Although our pets are not children, they are still valued members of a family. After a divorce or breakup, custody of a pet may be shared. This shared custody can be a challenge, but it is possible to do it successfully. Below are a few things you'll need to know and also some tips to make the arrangement work.
Your pet needs to be licensed in most areas of the country to protect both the pet and their owner. The license usually costs only a small yearly fee, but it will help decide which person will be responsible for keeping up with the license/pet's care.
Vet Bills And Appointments
Pets all have yearly medical bills and possible emergency bills as well. Decide which vet will be the primary provider for the animal and which person will be responsible for taking the pet to the appointments. It may be easier to have one person responsible for veterinary appointments, although the costs should be shared. Additionally, if the dog experiences a medical emergency, try to discuss costs before deciding on a treatment plan. Since not everyone has the same view of veterinarian expenses, reaching an agreement in this area will lead to fewer problems in the future.

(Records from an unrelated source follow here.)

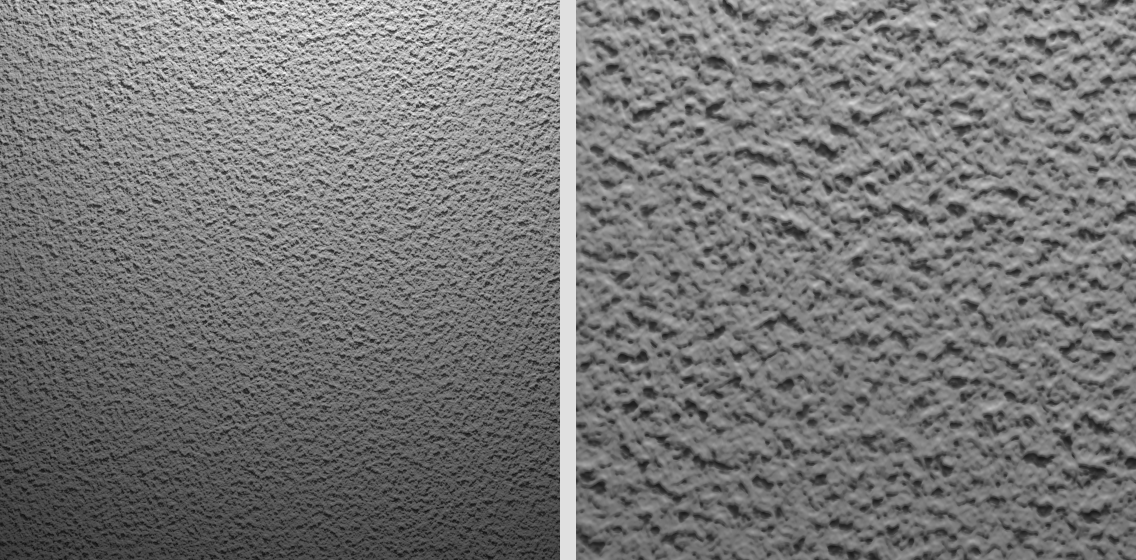
Left, the full canvas; right, a detail of the centre.
A WebGL 2 fragment shader for this texture:

```glsl
#version 300 es
precision highp float;
precision highp int;
// Rough grey plaster wall under a grazing lamp above the top edge.
// Layered gradient noise forms the bumps; their slope towards the lamp and
// a short shadow march shade them over a broad falloff of light.

uniform vec2 u_resolution;
out vec4 fragColor;

const vec2  LAMP = vec2(0.66, 2.0);      // lamp position in canvas units
const float TONE_BOTTOM = 0.28;
const float TONE_TOP = 0.755;
const float SIDE_FALLOFF = 0.60;         // darkening away from the lamp axis
const float AXIS_X = 0.60;
const float GRAIN_FREQ = 48.0;           // cells across, coarsest layer
const float FREQ_STEP = 1.8;
const vec4  LAYER_SLOPE = vec4(0.30, 0.80, 1.05, 0.85);
const float SLOPE_EPS = 0.0009;
const float DARK_GAIN = 0.30;            // slopes turned from the lamp
const float LIGHT_GAIN = 0.14;           // slopes facing the lamp
const float SHADOW_STEP = 0.002;
const float SHADOW_DEPTH = 0.40;
const float PATCHINESS = 0.25;           // calmer and rougher areas

uint mixBits(uint n) {
    n = (n ^ 61u) ^ (n >> 16);
    n *= 9u;
    n ^= n >> 4;
    n *= 0x27d4eb2du;
    return n ^ (n >> 15);
}

vec2 gradientAt(ivec2 cell) {
    uint h = mixBits(uint(cell.x) + mixBits(uint(cell.y)));
    float angle = float(h & 0xffffu) / 65536.0 * 6.28319;
    return vec2(cos(angle), sin(angle));
}

float gradientNoise(vec2 p) {
    vec2 cell = floor(p);
    vec2 f = p - cell;
    ivec2 c = ivec2(cell);
    vec2 w = f * f * f * (f * (f * 6.0 - 15.0) + 10.0);
    float a = dot(gradientAt(c), f);
    float b = dot(gradientAt(c + ivec2(1, 0)), f - vec2(1, 0));
    float d = dot(gradientAt(c + ivec2(0, 1)), f - vec2(0, 1));
    float e = dot(gradientAt(c + ivec2(1, 1)), f - vec2(1, 1));
    return mix(mix(a, b, w.x), mix(d, e, w.x), w.y);
}

// Rounded lumps on flatter ground, each layer scaled by its own slope.
float plasterHeight(vec2 p) {
    float height = 0.0;
    float freq = GRAIN_FREQ;
    mat2 turn = mat2(0.8, 0.6, -0.6, 0.8);
    vec2 q = turn * p;
    for (int i = 0; i < 4; i++) {
        float n = gradientNoise(q * freq + float(i) * 17.3);
        float lump = 0.55 * smoothstep(-0.15, 0.45, n);
        height += LAYER_SLOPE[i] / freq * mix(n, lump, 0.7);
        q = turn * q;
        freq *= FREQ_STEP;
    }
    return height;
}

// Steepest rise towards the lamp decides how deep the shadow is.
float castShadow(vec2 p, vec2 toLamp, float height) {
    float rise = 0.0;
    for (int i = 1; i <= 3; i++) {
        float reach = SHADOW_STEP * float(i);
        rise = max(rise, (plasterHeight(p + toLamp * reach) - height) / reach);
    }
    return smoothstep(0.5, 1.6, rise);
}

void main() {
    vec2 uv = gl_FragCoord.xy / u_resolution;
    vec2 p = gl_FragCoord.xy / u_resolution.y;
    vec2 toLamp = normalize(LAMP - uv);

    // Broad light over the wall
    float side = uv.x - AXIS_X;
    float tone = mix(TONE_BOTTOM, TONE_TOP, uv.y);
    tone *= 1.0 - SIDE_FALLOFF * side * side;

    // Relief
    vec2 offset = toLamp * SLOPE_EPS;
    float slope = plasterHeight(p + offset) - plasterHeight(p - offset);
    slope /= 2.0 * SLOPE_EPS;
    float roughness = 1.0 + PATCHINESS * gradientNoise(p * 9.0 + 4.7);
    slope *= roughness;
    float relief = slope > 0.0 ? exp(-DARK_GAIN * slope) : 1.0 - LIGHT_GAIN * slope;

    float shadow = castShadow(p, toLamp, plasterHeight(p));
    relief *= 1.0 - SHADOW_DEPTH * roughness * shadow;

    fragColor = vec4(vec3(clamp(tone * relief, 0.0, 1.0)), 1.0);
}
```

Reach A Custody Arrangement
A certain routine is going to be the best option for the pet, but it's important to have a custody agreement in writing as well. Write up a schedule and include major holidays, as these can be areas of conflict. Try to maintain as fair of a custody arrangement as possible.
Custody Sharing Tips
Now that you've got the major areas figured out, living with the shared custody of a beloved pet can be a challenge. You'll probably experience some anger and frustration, so these tips can help you maintain a healthy arrangement.
Put The Pet First - Whenever there are disagreements, bring up what would be best for the pet. This simple reminder can help to keep the conversation civil and focused on what is really important. Pets depend on their owners for practically everything, and keeping this in mind can often defuse even the most tense conversations.
Limit Arguments About Small Stuff - Maybe you don't like the way that the dog was groomed or the cat didn't get the food you prefer. These matters are often small and should be ignored as much as possible. If there is a legitimate reason for concern, such as the pet needing to be on a specific food for medical reasons, bring this up, but do so with a clear rationale. Anything else is best left unsaid.
Be Consistent With Boundaries - Your pet has probably been trained to follow certain rules and boundaries, but these may be different at each other's homes. Try to come up with a basic set of rules for the pet. Examples often include whether pets are allowed on the furniture or feeding schedules. Try to be consistent as much as possible and be willing to compromise if you can.
Co-parenting a pet can be a challenge, but it is possible with some planning and consideration. Use these tips to develop a plan with your former partner to try to avoid long-term problems.